Menú de navegación
This study is an empirical investigation of the potential for communication and observability interventions to increase cooperation around communal water treatment systems amongst villagers in rural India. Despite the dependence of many rural communities in India on communal water sources and treatment plants for safe drinking water, they often fail to collectively manage these resources, resulting in abandoned water points and treatment systems with consequent health and mortality impacts. Results of public goods games framed in terms of the management of communal water treatment systems suggest that these communities can cooperate to provide the public good. However, public disclosure of behaviour had the very significant effect of decreasing contributions to the public good. Analysis indicates that early rounds of play were critical in this regard: the observed behaviours of other individuals at the start of play strongly determined subsequent cooperation levels. Thus, frequently-observed free-riding behaviour in early rounds of the game led other players to follow suit. Only when participants were actively encouraged to negotiate agreements, did cooperation increase significantly - albeit intermittently.
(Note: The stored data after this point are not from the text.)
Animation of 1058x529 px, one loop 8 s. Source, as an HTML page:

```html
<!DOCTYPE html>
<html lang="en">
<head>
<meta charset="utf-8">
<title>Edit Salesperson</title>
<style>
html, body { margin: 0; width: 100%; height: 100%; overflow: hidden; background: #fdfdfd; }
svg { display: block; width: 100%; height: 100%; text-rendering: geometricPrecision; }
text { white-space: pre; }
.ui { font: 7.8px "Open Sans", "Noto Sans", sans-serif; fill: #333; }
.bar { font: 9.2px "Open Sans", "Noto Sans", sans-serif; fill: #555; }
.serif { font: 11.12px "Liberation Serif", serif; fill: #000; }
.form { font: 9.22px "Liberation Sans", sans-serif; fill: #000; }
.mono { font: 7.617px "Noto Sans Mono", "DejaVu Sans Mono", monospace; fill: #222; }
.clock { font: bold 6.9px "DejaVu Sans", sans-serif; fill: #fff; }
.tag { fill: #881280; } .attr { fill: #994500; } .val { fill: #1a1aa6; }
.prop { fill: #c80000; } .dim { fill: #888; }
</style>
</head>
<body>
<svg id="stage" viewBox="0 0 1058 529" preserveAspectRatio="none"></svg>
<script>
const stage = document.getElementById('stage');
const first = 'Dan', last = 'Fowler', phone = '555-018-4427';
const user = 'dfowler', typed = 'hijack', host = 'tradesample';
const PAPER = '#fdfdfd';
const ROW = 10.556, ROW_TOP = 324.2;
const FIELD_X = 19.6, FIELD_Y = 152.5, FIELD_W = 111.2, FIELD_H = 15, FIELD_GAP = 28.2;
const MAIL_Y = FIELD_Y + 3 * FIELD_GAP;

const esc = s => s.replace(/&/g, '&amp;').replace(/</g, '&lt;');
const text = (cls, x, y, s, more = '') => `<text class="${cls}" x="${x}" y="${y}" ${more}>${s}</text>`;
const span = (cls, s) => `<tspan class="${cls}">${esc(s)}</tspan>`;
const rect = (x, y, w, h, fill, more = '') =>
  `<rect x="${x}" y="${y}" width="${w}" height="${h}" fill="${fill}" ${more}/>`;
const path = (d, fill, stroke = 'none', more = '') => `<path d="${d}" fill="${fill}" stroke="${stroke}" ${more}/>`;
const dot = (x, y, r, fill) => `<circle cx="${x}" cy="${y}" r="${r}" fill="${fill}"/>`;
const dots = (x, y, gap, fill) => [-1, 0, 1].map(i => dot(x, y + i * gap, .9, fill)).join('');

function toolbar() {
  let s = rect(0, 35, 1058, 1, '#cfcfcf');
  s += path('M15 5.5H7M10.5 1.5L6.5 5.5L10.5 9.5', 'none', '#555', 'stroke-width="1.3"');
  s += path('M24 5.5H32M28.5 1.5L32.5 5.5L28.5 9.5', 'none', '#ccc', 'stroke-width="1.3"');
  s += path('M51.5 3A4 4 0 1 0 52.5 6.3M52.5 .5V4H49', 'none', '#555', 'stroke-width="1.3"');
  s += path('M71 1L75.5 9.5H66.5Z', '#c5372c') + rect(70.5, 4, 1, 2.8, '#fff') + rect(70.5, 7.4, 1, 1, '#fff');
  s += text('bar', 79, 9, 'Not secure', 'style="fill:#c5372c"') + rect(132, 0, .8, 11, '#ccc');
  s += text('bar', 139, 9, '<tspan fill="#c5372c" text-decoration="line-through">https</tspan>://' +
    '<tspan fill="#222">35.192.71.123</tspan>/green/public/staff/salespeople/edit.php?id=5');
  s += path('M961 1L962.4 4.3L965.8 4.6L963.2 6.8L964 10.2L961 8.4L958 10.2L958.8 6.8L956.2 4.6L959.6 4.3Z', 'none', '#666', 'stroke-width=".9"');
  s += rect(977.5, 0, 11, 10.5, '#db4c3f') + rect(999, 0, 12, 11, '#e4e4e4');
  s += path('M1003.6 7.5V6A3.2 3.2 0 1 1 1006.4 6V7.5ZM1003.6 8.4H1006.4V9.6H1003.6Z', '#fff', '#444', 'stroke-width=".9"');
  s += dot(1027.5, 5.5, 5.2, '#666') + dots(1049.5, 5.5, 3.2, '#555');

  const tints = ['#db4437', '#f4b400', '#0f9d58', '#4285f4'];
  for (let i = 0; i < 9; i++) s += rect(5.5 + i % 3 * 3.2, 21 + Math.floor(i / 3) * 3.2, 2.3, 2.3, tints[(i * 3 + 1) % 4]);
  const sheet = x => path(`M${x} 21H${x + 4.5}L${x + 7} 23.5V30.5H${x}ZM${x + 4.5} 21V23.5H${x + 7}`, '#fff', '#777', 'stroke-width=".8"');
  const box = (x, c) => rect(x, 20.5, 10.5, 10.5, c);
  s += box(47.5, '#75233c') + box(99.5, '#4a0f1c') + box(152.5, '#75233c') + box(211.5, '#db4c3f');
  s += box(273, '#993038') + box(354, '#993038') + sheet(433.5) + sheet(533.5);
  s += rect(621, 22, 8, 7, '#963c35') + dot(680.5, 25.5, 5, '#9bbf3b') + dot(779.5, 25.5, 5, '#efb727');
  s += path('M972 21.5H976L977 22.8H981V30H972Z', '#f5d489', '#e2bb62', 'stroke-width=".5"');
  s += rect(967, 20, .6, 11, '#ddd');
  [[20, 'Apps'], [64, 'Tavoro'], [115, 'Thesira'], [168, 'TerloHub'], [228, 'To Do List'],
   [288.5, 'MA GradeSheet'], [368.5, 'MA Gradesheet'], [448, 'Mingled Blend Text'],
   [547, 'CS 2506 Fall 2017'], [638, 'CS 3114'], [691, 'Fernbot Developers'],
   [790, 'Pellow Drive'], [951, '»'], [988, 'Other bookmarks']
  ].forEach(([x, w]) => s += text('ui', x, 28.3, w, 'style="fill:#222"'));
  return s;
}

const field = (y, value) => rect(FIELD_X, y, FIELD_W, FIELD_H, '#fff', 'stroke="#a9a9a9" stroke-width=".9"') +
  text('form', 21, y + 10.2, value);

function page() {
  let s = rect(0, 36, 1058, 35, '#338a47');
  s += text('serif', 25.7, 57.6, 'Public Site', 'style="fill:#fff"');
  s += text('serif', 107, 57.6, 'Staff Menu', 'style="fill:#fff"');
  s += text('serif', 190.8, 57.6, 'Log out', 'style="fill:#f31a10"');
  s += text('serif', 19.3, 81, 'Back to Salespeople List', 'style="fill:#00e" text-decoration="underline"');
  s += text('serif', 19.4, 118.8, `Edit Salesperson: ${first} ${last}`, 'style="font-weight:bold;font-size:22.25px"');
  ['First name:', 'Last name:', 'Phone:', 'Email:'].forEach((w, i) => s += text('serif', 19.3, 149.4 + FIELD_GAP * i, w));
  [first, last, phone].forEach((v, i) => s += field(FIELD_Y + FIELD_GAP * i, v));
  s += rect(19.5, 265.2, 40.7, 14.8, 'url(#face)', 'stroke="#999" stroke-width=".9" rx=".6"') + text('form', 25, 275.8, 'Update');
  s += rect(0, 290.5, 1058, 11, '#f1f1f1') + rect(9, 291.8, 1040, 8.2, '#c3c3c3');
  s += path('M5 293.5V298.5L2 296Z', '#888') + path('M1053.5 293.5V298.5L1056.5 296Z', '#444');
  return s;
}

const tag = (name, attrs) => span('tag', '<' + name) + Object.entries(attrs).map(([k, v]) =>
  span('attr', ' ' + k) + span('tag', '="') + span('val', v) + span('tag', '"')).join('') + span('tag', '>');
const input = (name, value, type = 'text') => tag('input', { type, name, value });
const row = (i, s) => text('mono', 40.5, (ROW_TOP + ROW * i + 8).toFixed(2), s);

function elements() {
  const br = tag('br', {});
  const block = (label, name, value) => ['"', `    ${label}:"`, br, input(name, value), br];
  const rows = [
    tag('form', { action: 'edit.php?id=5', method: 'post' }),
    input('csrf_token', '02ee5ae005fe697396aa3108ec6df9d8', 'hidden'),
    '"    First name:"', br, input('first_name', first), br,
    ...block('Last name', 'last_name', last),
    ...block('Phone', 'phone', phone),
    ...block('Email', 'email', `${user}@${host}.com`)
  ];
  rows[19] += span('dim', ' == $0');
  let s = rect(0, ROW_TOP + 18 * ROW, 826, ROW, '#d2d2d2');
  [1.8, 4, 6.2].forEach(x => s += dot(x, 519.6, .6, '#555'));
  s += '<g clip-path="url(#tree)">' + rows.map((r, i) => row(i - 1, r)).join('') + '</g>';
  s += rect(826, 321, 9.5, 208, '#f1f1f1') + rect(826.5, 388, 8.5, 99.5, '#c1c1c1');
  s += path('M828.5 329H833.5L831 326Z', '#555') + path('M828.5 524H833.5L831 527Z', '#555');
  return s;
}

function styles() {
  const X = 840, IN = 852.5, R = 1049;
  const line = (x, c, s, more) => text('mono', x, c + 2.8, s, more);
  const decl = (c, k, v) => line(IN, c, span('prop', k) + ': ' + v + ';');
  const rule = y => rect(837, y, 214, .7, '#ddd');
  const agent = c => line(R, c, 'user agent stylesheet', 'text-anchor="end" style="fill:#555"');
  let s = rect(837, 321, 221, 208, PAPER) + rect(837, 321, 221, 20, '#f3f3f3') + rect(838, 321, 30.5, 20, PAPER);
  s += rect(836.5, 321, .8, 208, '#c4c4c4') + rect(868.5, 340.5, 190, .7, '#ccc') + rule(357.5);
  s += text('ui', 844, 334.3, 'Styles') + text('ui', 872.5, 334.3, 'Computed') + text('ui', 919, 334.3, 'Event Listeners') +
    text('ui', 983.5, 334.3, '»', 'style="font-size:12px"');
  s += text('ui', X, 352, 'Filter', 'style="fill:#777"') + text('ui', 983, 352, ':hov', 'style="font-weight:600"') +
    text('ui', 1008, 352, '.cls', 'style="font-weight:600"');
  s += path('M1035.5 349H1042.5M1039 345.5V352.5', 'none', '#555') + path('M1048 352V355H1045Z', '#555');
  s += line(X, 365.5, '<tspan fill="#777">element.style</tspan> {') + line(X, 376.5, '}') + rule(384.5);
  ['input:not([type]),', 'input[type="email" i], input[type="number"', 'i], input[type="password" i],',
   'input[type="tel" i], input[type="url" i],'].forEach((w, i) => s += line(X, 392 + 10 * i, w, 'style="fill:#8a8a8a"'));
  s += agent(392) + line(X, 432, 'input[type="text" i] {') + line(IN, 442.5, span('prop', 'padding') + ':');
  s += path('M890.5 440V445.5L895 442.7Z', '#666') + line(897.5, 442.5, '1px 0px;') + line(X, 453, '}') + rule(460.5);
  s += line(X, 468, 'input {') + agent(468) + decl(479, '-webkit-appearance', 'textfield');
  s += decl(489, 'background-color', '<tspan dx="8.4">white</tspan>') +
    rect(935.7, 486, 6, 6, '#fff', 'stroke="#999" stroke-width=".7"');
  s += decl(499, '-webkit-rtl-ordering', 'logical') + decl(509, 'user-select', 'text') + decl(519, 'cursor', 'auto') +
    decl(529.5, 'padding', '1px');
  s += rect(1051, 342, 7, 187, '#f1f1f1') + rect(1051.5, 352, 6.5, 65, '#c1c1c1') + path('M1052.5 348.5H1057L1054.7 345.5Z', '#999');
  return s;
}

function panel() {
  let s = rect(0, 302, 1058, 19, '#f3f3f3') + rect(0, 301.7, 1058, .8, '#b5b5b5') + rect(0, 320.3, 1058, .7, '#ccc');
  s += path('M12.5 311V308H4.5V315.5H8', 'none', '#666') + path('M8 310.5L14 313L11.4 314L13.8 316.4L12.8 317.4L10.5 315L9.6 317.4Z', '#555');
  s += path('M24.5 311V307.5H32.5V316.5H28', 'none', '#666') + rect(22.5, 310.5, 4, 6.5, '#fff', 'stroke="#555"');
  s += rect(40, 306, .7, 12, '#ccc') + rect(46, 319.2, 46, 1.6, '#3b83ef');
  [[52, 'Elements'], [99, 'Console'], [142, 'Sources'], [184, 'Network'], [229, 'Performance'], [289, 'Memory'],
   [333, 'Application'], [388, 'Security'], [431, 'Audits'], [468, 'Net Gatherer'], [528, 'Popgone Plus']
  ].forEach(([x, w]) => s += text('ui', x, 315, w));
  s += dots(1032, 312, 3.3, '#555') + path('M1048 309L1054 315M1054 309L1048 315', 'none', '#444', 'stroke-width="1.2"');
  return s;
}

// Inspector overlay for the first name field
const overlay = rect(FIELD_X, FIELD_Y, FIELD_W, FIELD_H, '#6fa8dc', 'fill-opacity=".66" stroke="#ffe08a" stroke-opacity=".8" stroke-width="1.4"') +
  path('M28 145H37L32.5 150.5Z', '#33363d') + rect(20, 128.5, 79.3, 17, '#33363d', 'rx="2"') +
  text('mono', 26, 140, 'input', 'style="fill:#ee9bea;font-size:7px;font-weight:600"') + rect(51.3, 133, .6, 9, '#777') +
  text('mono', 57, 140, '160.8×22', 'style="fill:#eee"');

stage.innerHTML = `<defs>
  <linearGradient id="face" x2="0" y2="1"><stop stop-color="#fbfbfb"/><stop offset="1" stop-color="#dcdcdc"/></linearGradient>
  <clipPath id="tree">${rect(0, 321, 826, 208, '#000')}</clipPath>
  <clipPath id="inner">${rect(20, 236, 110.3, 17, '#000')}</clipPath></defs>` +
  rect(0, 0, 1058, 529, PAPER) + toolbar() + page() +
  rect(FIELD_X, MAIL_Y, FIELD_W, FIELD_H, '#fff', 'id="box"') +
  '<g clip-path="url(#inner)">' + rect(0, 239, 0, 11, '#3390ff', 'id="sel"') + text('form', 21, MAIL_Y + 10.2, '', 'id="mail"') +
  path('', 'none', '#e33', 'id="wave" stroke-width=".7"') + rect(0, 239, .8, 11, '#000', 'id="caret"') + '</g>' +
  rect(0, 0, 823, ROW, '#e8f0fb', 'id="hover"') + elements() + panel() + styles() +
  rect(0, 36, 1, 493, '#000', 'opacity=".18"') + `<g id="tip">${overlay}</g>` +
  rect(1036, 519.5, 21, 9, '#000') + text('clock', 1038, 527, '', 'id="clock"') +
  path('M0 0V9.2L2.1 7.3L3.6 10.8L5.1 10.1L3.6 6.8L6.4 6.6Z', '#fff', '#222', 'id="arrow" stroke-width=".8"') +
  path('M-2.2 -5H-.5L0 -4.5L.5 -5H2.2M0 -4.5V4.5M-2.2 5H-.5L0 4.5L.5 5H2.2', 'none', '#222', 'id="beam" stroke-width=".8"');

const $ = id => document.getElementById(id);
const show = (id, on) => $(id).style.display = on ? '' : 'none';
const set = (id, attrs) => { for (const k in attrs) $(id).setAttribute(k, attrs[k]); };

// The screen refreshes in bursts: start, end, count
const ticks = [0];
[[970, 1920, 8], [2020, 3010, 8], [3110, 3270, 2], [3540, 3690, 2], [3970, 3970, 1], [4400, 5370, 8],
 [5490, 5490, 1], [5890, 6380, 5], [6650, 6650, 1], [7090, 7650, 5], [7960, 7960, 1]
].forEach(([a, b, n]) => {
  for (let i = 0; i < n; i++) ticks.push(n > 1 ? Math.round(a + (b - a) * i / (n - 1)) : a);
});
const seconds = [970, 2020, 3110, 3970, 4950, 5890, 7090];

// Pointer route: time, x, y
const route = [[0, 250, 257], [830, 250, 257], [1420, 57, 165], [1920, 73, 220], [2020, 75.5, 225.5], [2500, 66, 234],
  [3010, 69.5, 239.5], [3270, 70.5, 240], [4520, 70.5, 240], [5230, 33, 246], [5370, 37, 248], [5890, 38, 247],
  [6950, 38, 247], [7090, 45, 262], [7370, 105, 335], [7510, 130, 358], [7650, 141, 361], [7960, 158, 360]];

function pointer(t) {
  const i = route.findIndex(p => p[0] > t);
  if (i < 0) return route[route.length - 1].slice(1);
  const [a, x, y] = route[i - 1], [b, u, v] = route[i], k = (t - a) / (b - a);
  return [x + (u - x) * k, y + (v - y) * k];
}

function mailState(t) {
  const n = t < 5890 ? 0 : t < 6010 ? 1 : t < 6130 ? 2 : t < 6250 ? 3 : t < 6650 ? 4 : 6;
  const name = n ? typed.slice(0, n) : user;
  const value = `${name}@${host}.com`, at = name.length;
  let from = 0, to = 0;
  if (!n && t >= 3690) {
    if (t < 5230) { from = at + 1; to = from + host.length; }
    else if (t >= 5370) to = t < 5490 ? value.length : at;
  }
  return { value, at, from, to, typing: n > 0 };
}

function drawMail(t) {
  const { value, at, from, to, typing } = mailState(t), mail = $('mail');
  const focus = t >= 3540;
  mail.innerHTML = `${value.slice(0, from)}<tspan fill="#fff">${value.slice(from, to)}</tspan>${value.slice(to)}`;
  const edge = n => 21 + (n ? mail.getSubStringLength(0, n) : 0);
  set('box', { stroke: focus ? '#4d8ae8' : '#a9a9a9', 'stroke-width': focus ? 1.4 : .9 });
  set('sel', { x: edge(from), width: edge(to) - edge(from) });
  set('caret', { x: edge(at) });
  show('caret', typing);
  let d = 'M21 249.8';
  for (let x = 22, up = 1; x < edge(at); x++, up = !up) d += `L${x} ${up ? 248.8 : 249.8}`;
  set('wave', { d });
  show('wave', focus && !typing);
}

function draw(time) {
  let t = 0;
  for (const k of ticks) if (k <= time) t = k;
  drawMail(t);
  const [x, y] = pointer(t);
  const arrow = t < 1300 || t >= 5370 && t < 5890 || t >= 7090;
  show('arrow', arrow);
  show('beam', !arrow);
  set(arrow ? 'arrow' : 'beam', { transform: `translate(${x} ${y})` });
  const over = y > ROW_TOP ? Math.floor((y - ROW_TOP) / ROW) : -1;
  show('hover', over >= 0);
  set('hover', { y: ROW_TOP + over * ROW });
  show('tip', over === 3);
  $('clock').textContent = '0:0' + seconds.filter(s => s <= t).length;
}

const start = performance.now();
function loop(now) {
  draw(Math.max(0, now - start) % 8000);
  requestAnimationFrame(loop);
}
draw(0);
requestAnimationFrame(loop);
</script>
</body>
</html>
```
Overall, findings suggest that interventions that provide opportunities for communication and negotiation may be most effective at enhancing cooperation around communal water treatment plants, while the impacts of interventions that make behaviour observable are strongly dependent on behaviour in the early stages of cooperative interaction.